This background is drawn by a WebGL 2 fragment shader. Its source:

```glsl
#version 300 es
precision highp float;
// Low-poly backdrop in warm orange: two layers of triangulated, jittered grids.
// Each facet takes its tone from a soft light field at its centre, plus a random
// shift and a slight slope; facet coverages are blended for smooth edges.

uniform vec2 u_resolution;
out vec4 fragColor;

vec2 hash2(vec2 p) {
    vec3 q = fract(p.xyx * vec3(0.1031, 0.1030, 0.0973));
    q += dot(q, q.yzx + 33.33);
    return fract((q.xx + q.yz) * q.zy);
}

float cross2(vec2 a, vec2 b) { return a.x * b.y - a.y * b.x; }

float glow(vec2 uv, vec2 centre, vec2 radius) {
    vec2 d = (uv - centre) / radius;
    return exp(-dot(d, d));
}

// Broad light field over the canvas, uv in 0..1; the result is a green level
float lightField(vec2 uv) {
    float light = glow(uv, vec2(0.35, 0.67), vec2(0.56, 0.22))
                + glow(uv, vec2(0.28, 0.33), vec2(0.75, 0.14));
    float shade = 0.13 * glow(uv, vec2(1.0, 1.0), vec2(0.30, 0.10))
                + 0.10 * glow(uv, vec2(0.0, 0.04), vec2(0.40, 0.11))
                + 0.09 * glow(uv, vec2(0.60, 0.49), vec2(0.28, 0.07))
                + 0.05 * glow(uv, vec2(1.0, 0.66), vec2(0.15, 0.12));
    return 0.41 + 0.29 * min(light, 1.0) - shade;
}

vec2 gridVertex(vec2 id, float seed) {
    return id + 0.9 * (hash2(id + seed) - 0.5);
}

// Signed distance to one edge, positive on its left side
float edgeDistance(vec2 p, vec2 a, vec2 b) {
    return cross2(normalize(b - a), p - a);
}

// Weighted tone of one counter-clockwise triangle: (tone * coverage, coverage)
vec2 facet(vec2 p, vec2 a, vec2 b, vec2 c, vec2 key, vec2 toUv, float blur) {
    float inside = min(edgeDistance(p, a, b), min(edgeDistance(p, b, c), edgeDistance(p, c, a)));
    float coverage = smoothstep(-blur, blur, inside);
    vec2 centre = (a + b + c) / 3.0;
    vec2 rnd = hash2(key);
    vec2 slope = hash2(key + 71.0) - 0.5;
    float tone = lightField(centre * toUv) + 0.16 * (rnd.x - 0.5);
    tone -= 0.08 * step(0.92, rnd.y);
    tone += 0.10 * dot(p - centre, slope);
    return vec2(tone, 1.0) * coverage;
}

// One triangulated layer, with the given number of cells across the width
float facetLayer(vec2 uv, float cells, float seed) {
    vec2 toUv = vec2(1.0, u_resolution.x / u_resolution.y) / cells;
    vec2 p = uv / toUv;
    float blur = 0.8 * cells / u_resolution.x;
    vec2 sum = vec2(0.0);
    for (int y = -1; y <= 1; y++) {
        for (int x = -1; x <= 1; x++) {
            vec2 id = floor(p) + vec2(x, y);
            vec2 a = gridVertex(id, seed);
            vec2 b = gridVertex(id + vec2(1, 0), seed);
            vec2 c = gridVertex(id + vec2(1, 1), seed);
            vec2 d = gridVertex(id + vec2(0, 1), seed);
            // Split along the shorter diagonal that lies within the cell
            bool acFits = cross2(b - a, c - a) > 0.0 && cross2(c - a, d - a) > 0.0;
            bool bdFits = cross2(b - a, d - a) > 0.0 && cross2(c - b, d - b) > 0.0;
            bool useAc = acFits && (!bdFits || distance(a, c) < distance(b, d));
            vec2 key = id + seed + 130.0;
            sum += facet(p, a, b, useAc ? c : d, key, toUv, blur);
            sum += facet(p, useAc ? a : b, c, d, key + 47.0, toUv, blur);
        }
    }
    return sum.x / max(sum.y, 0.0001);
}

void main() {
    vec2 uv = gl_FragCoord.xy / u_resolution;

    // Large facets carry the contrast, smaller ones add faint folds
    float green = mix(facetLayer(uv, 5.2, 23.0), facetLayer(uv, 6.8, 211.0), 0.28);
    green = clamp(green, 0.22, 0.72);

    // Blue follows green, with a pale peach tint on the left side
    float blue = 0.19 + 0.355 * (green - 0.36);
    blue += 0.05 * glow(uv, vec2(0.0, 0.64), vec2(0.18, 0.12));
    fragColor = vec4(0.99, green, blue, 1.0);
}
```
========================================
**Exercise instructions**
Please print the full listing shown above, exactly as it appears.

**Response**
This background is drawn by a WebGL 2 fragment shader. Its source:

```glsl
#version 300 es
precision highp float;
// Low-poly backdrop in warm orange: two layers of triangulated, jittered grids.
// Each facet takes its tone from a soft light field at its centre, plus a random
// shift and a slight slope; facet coverages are blended for smooth edges.

uniform vec2 u_resolution;
out vec4 fragColor;

vec2 hash2(vec2 p) {
    vec3 q = fract(p.xyx * vec3(0.1031, 0.1030, 0.0973));
    q += dot(q, q.yzx + 33.33);
    return fract((q.xx + q.yz) * q.zy);
}

float cross2(vec2 a, vec2 b) { return a.x * b.y - a.y * b.x; }

float glow(vec2 uv, vec2 centre, vec2 radius) {
    vec2 d = (uv - centre) / radius;
    return exp(-dot(d, d));
}

// Broad light field over the canvas, uv in 0..1; the result is a green level
float lightField(vec2 uv) {
    float light = glow(uv, vec2(0.35, 0.67), vec2(0.56, 0.22))
                + glow(uv, vec2(0.28, 0.33), vec2(0.75, 0.14));
    float shade = 0.13 * glow(uv, vec2(1.0, 1.0), vec2(0.30, 0.10))
                + 0.10 * glow(uv, vec2(0.0, 0.04), vec2(0.40, 0.11))
                + 0.09 * glow(uv, vec2(0.60, 0.49), vec2(0.28, 0.07))
                + 0.05 * glow(uv, vec2(1.0, 0.66), vec2(0.15, 0.12));
    return 0.41 + 0.29 * min(light, 1.0) - shade;
}

vec2 gridVertex(vec2 id, float seed) {
    return id + 0.9 * (hash2(id + seed) - 0.5);
}

// Signed distance to one edge, positive on its left side
float edgeDistance(vec2 p, vec2 a, vec2 b) {
    return cross2(normalize(b - a), p - a);
}

// Weighted tone of one counter-clockwise triangle: (tone * coverage, coverage)
vec2 facet(vec2 p, vec2 a, vec2 b, vec2 c, vec2 key, vec2 toUv, float blur) {
    float inside = min(edgeDistance(p, a, b), min(edgeDistance(p, b, c), edgeDistance(p, c, a)));
    float coverage = smoothstep(-blur, blur, inside);
    vec2 centre = (a + b + c) / 3.0;
    vec2 rnd = hash2(key);
    vec2 slope = hash2(key + 71.0) - 0.5;
    float tone = lightField(centre * toUv) + 0.16 * (rnd.x - 0.5);
    tone -= 0.08 * step(0.92, rnd.y);
    tone += 0.10 * dot(p - centre, slope);
    return vec2(tone, 1.0) * coverage;
}

// One triangulated layer, with the given number of cells across the width
float facetLayer(vec2 uv, float cells, float seed) {
    vec2 toUv = vec2(1.0, u_resolution.x / u_resolution.y) / cells;
    vec2 p = uv / toUv;
    float blur = 0.8 * cells / u_resolution.x;
    vec2 sum = vec2(0.0);
    for (int y = -1; y <= 1; y++) {
        for (int x = -1; x <= 1; x++) {
            vec2 id = floor(p) + vec2(x, y);
            vec2 a = gridVertex(id, seed);
            vec2 b = gridVertex(id + vec2(1, 0), seed);
            vec2 c = gridVertex(id + vec2(1, 1), seed);
            vec2 d = gridVertex(id + vec2(0, 1), seed);
            // Split along the shorter diagonal that lies within the cell
            bool acFits = cross2(b - a, c - a) > 0.0 && cross2(c - a, d - a) > 0.0;
            bool bdFits = cross2(b - a, d - a) > 0.0 && cross2(c - b, d - b) > 0.0;
            bool useAc = acFits && (!bdFits || distance(a, c) < distance(b, d));
            vec2 key = id + seed + 130.0;
            sum += facet(p, a, b, useAc ? c : d, key, toUv, blur);
            sum += facet(p, useAc ? a : b, c, d, key + 47.0, toUv, blur);
        }
    }
    return sum.x / max(sum.y, 0.0001);
}

void main() {
    vec2 uv = gl_FragCoord.xy / u_resolution;

    // Large facets carry the contrast, smaller ones add faint folds
    float green = mix(facetLayer(uv, 5.2, 23.0), facetLayer(uv, 6.8, 211.0), 0.28);
    green = clamp(green, 0.22, 0.72);

    // Blue follows green, with a pale peach tint on the left side
    float blue = 0.19 + 0.355 * (green - 0.36);
    blue += 0.05 * glow(uv, vec2(0.0, 0.64), vec2(0.18, 0.12));
    fragColor = vec4(0.99, green, blue, 1.0);
}
```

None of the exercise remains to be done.